Economic growth in Central and Eastern Europe will culminate this year but remain healthy in 2007-2008. The exception is Hungary, which is entering a slowdown. Global deceleration will have a modest impact. The uncertain political situation in Central Europe will continue, but this does not threaten the region's favourable growth, according to SEB's new issue of Eastern European Outlook, which is being published today.
"In the space of only six months, after parliamentary elections in several countries a new political landscape has emerged in Central Europe. This is now resulting in a more expansive fiscal regime in Poland, the Czech Republic and Slovakia, which will provide short-term support to growth. Meanwhile this will make it increasingly difficult to come to grips with large government budget deficits. There are risks that economic instability will increase and that necessary structural reforms will be postponed," says Mikael Johansson of SEB Economic Research, Chief Editor of Eastern European Outlook.
One consequence of the new political situation is that euro zone membership is no longer as high a priority in Central Europe. SEB Economic Research expects Slovakia and the Czech Republic to join in 2011, Poland and Hungary even later. In the Baltic countries, high inflation remains an obstacle to euro zone accession. Delays imply that the Baltics will join in 2010 at the earliest.
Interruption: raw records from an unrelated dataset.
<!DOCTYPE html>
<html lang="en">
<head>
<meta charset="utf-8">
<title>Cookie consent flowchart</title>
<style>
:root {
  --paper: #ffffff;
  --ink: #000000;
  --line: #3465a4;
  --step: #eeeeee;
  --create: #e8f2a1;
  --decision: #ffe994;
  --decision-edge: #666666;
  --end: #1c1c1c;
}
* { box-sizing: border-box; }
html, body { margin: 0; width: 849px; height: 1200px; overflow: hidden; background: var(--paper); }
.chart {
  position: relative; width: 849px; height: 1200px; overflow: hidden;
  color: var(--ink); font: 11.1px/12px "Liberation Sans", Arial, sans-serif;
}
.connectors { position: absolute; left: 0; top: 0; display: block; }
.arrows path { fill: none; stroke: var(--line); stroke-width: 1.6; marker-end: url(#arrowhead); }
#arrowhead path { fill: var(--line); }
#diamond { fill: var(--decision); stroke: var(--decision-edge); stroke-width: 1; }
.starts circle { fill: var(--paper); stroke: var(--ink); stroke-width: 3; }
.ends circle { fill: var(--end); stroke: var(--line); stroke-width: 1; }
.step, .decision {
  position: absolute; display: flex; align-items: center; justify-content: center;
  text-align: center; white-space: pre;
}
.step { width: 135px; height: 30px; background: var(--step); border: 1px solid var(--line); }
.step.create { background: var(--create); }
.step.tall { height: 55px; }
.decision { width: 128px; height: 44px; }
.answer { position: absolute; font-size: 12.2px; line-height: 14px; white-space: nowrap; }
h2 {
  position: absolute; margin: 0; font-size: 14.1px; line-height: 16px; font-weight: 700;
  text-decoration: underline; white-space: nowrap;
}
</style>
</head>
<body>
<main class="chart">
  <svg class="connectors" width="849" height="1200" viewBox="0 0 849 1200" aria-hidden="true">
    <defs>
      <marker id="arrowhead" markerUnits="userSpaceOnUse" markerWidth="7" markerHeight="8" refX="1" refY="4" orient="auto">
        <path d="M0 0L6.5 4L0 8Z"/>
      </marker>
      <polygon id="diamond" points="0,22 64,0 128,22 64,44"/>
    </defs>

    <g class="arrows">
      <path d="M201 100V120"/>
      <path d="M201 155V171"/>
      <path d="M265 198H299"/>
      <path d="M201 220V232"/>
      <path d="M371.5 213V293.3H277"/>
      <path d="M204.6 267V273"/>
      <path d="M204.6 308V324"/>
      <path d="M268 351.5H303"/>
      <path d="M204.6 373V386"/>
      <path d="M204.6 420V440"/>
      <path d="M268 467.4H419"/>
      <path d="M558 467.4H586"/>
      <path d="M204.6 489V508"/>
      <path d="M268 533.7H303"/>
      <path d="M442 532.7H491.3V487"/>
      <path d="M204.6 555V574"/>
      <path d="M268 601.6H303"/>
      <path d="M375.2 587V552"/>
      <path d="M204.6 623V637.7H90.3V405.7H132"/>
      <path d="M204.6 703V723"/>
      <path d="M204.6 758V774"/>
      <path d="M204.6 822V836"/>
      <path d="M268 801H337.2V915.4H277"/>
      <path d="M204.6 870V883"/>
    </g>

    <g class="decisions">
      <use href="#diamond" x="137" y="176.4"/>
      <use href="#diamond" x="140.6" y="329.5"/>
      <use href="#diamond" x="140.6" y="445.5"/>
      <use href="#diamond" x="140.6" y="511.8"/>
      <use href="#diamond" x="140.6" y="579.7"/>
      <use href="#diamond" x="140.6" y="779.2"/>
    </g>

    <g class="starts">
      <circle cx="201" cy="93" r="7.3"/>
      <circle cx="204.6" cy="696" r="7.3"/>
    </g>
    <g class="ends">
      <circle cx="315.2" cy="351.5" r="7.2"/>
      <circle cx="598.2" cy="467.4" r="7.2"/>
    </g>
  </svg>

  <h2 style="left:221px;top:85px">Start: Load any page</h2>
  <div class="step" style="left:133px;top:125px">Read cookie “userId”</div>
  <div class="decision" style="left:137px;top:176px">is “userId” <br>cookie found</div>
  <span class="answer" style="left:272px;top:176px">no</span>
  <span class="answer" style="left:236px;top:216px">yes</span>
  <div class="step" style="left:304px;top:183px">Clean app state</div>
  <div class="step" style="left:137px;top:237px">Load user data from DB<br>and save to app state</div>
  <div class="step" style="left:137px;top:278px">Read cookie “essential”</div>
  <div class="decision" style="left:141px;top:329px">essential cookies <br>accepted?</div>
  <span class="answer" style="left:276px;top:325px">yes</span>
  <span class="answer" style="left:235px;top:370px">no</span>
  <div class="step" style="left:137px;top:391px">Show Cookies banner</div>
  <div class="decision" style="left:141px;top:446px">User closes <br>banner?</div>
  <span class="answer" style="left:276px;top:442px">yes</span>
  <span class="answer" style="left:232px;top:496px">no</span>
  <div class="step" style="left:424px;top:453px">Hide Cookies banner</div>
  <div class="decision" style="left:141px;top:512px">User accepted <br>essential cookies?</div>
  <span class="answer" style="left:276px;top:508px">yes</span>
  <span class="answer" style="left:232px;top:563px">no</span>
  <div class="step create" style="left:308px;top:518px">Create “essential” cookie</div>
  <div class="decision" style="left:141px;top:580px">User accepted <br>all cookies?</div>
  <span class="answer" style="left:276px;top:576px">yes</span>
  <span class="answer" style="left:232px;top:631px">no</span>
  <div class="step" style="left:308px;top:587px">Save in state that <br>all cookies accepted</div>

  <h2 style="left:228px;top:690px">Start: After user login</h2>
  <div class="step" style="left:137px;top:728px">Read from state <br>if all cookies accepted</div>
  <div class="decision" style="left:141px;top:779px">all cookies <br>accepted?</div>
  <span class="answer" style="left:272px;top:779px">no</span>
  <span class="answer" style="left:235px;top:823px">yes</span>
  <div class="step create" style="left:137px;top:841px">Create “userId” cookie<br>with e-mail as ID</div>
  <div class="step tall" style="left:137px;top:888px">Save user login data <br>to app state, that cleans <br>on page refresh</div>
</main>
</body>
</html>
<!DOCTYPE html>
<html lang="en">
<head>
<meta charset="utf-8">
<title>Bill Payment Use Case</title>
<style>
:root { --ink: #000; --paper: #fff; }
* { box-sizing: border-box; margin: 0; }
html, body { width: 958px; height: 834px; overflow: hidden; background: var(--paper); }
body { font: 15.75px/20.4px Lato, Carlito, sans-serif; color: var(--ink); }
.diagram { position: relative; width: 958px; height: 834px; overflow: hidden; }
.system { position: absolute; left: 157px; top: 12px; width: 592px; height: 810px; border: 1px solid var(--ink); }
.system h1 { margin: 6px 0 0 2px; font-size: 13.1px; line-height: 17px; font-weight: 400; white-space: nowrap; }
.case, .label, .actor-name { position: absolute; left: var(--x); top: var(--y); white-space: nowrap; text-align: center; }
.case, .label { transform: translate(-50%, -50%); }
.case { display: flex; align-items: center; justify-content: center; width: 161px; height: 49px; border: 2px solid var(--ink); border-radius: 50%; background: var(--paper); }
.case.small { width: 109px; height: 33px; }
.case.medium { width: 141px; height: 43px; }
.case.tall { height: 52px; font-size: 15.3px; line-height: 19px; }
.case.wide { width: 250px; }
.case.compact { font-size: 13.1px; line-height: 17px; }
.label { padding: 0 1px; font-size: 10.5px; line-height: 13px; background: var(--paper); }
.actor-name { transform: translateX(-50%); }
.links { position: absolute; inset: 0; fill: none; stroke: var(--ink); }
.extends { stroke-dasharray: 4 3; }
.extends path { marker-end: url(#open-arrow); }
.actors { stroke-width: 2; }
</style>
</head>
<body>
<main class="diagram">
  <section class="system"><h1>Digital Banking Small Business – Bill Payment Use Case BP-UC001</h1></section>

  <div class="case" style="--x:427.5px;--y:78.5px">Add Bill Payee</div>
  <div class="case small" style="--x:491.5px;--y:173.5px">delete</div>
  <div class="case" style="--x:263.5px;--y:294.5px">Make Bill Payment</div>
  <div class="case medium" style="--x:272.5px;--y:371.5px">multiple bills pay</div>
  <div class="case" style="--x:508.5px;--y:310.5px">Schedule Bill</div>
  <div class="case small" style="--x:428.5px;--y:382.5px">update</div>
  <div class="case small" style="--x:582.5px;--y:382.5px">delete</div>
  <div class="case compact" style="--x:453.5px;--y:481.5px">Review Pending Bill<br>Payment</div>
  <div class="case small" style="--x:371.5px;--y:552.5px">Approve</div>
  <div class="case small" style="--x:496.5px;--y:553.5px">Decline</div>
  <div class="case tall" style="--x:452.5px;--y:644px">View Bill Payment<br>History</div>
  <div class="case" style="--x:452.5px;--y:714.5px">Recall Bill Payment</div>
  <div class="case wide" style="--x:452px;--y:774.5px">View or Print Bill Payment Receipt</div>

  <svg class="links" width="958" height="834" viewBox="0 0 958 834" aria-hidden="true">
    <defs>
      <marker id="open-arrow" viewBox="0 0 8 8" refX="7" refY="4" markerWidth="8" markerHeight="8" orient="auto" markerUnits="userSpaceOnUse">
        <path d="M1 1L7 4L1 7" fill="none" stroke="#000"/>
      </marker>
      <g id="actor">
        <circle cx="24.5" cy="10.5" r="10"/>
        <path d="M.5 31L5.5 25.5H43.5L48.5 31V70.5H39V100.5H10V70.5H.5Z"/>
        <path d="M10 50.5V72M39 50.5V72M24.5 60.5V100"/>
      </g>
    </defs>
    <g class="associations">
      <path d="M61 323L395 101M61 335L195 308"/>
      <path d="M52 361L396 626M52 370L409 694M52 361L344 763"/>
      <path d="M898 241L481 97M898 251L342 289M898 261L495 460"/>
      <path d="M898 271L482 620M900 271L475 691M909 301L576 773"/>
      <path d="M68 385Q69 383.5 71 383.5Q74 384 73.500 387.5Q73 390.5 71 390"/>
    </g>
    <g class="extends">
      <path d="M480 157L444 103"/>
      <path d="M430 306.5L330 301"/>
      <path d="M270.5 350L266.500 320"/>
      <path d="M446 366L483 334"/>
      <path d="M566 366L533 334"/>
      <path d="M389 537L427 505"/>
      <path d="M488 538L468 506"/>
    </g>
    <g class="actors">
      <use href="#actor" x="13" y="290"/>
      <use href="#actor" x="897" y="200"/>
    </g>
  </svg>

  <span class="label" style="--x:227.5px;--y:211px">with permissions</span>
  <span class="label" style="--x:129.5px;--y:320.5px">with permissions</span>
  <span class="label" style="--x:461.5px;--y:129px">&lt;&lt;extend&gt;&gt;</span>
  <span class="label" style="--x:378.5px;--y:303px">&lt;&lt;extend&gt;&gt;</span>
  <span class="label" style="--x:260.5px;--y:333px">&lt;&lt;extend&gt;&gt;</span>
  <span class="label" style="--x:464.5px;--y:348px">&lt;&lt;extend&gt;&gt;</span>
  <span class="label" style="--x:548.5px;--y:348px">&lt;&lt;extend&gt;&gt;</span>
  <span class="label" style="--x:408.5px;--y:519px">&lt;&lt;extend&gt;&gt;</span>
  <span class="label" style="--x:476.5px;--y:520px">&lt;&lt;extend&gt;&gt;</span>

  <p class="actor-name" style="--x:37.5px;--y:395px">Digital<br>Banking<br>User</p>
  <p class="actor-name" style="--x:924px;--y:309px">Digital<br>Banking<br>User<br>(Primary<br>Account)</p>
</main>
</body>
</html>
In the Baltic countries, labour shortages pose both an inflationary risk and an obstacle to continued rapid economic growth. The situation is exacerbated by adverse trends in demographics and emigration.
"The labour shortage has emerged as one of the most heated issues in political discourse in the Baltics. So far, few steps have been taken to deal with it. The governments would also need to cool off strong domestic demand. Estonia and Latvia show clear signs of overheating, but no fiscal tightening is on the horizon," Mr Johansson says. 
Russia's economy is growing at a healthy pace, with domestic demand as the strongest driving force. High inflation is being dampened somewhat by a degree of rouble appreciation.
"The Russian economy is looking good in the short term, but a low investment level will be a source of concern for growth in a longer perspective. Unanswered questions about the federal government's role in the business sector remain an uncertainty factor in attracting investments," says Bo Enegren of SEB Economic Research.
Since the Bank opened in 1856, generations of customers and employees have made SEB what it is today. This year the Group is celebrating 150 years of longstanding customer relationships, entrepreneurship and international outlook.
The SEB Group is a North European financial group for 400,000 corporate customers and institutions, and 5 million private customers. SEB has local presence in the Nordic and Baltic countries, Germany, Poland, the Ukraine and Russia and has a global presence through its international network in another 10 countries.
On 30 June 2006, the Group's total assets amounted to SEK 1,986bn while its assets under management totalled SEK 1,086bn. The Group has about 20,000 employees. Read more about SEB at www.sebgroup.com.
For further information, please contact:
Mikael Johansson, Chief Editor, Eastern European Outlook, SEB Economic Research: tel. +46 8 763 8093, mobile +46 70 372 2826
Bo Enegren, SEB Economic Research: tel. +46 8-763 8594, mobile +46 70 718 0313